══ Provided entries ══
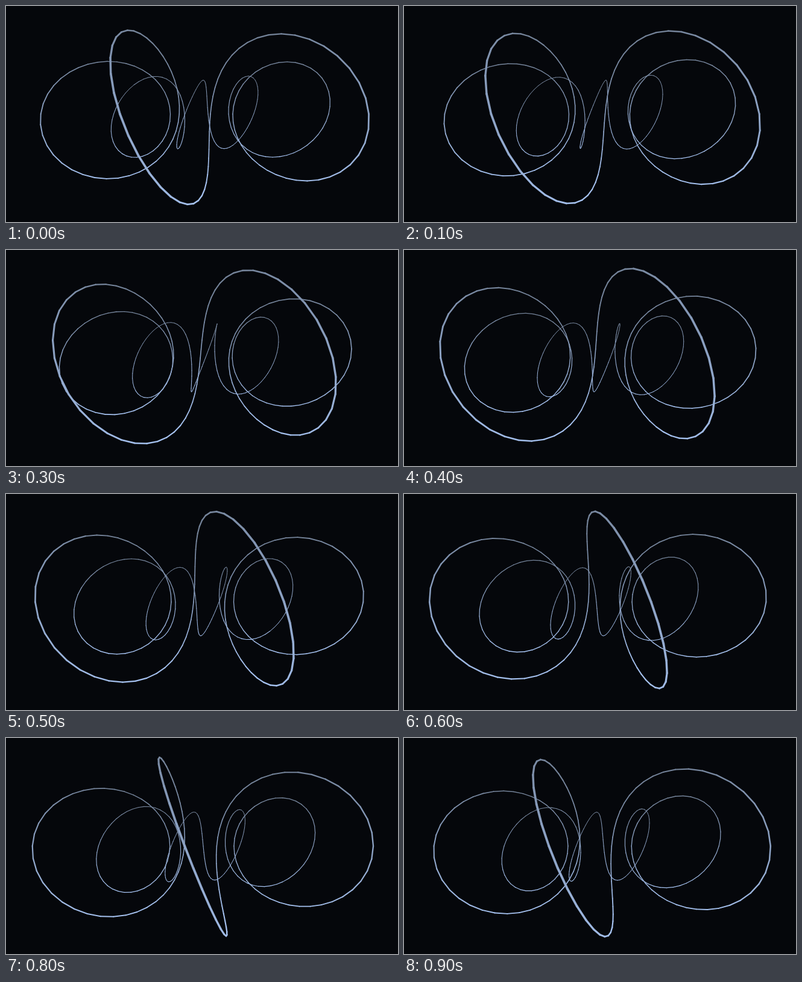
Write an HTML page with a canvas that moves like this. It is 650 px wide and 360 px high and loops after 1 s.

```html
<!DOCTYPE html>
<html lang="en">
<head>
<meta charset="utf-8">
<title>Turning coil</title>
<style>
  html, body { margin: 0; width: 100%; height: 100%; overflow: hidden; background: #05070b; }
  canvas { display: block; width: 650px; height: 360px; }
</style>
</head>
<body>
<canvas id="stage" width="650" height="360"></canvas>
<script>
const ctx = document.getElementById('stage').getContext('2d');
const W = 650, H = 360;
const TURNS = 7, SEGMENTS = 280;          // windings around the ring, straight pieces
const RING = 131.25, TUBE = 78.75;        // radii
const EYE = H / 2 / Math.tan(Math.PI / 6); // 60 degree view, unit scale at the centre
const LINE = 1.31;                        // line weight at unit scale
const STEPS = 10, LOOP = 1000;
const HIGH = [116, 131, 153], LOW = [166, 194, 240];

// Projected point of the coil, with its scale and height in the tube (-1 to 1)
function point(i, spin) {
  const a = i / SEGMENTS * Math.PI * 2;
  const wind = TURNS * a + Math.PI / 2;
  const radius = RING + TUBE * Math.cos(wind);
  const level = Math.sin(wind);
  const scale = EYE / (EYE - radius * Math.cos(a - spin));
  return {
    x: W / 2 + radius * Math.sin(a - spin) * scale,
    y: H / 2 + TUBE * level * scale,
    scale, level
  };
}

function shade(level) {
  const k = (level + 1) / 2;
  return `rgb(${HIGH.map((c, i) => Math.round(c + (LOW[i] - c) * k))})`;
}

function draw(progress) {
  const spin = progress * Math.PI * 2 / TURNS;
  const points = Array.from({ length: SEGMENTS }, (_, i) => point(i, spin));
  const pieces = points.map((p, i) => {
    const q = points[(i + 1) % SEGMENTS];
    return { p, q, scale: (p.scale + q.scale) / 2, level: (p.level + q.level) / 2 };
  }).sort((a, b) => a.scale - b.scale);

  ctx.fillStyle = '#05070b';
  ctx.fillRect(0, 0, W, H);
  ctx.lineCap = 'round';
  for (const { p, q, scale, level } of pieces) {
    ctx.strokeStyle = shade(level);
    ctx.lineWidth = Math.max(1, scale * LINE);
    ctx.beginPath();
    ctx.moveTo(p.x, p.y);
    ctx.lineTo(q.x, q.y);
    ctx.stroke();
  }
}

let shown = -1;
function tick() {
  const step = Math.floor(performance.now() % LOOP / LOOP * STEPS);
  if (step !== shown) {
    shown = step;
    draw(step / STEPS);
  }
  requestAnimationFrame(tick);
}
tick();
</script>
</body>
</html>
```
═══
# What to work on
The job is to return the listing above exactly, minus its pictures.

# Completed exercise
Write an HTML page with a canvas that moves like this. It is 650 px wide and 360 px high and loops after 1 s.

```html
<!DOCTYPE html>
<html lang="en">
<head>
<meta charset="utf-8">
<title>Turning coil</title>
<style>
  html, body { margin: 0; width: 100%; height: 100%; overflow: hidden; background: #05070b; }
  canvas { display: block; width: 650px; height: 360px; }
</style>
</head>
<body>
<canvas id="stage" width="650" height="360"></canvas>
<script>
const ctx = document.getElementById('stage').getContext('2d');
const W = 650, H = 360;
const TURNS = 7, SEGMENTS = 280;          // windings around the ring, straight pieces
const RING = 131.25, TUBE = 78.75;        // radii
const EYE = H / 2 / Math.tan(Math.PI / 6); // 60 degree view, unit scale at the centre
const LINE = 1.31;                        // line weight at unit scale
const STEPS = 10, LOOP = 1000;
const HIGH = [116, 131, 153], LOW = [166, 194, 240];

// Projected point of the coil, with its scale and height in the tube (-1 to 1)
function point(i, spin) {
  const a = i / SEGMENTS * Math.PI * 2;
  const wind = TURNS * a + Math.PI / 2;
  const radius = RING + TUBE * Math.cos(wind);
  const level = Math.sin(wind);
  const scale = EYE / (EYE - radius * Math.cos(a - spin));
  return {
    x: W / 2 + radius * Math.sin(a - spin) * scale,
    y: H / 2 + TUBE * level * scale,
    scale, level
  };
}

function shade(level) {
  const k = (level + 1) / 2;
  return `rgb(${HIGH.map((c, i) => Math.round(c + (LOW[i] - c) * k))})`;
}

function draw(progress) {
  const spin = progress * Math.PI * 2 / TURNS;
  const points = Array.from({ length: SEGMENTS }, (_, i) => point(i, spin));
  const pieces = points.map((p, i) => {
    const q = points[(i + 1) % SEGMENTS];
    return { p, q, scale: (p.scale + q.scale) / 2, level: (p.level + q.level) / 2 };
  }).sort((a, b) => a.scale - b.scale);

  ctx.fillStyle = '#05070b';
  ctx.fillRect(0, 0, W, H);
  ctx.lineCap = 'round';
  for (const { p, q, scale, level } of pieces) {
    ctx.strokeStyle = shade(level);
    ctx.lineWidth = Math.max(1, scale * LINE);
    ctx.beginPath();
    ctx.moveTo(p.x, p.y);
    ctx.lineTo(q.x, q.y);
    ctx.stroke();
  }
}

let shown = -1;
function tick() {
  const step = Math.floor(performance.now() % LOOP / LOOP * STEPS);
  if (step !== shown) {
    shown = step;
    draw(step / STEPS);
  }
  requestAnimationFrame(tick);
}
tick();
</script>
</body>
</html>
```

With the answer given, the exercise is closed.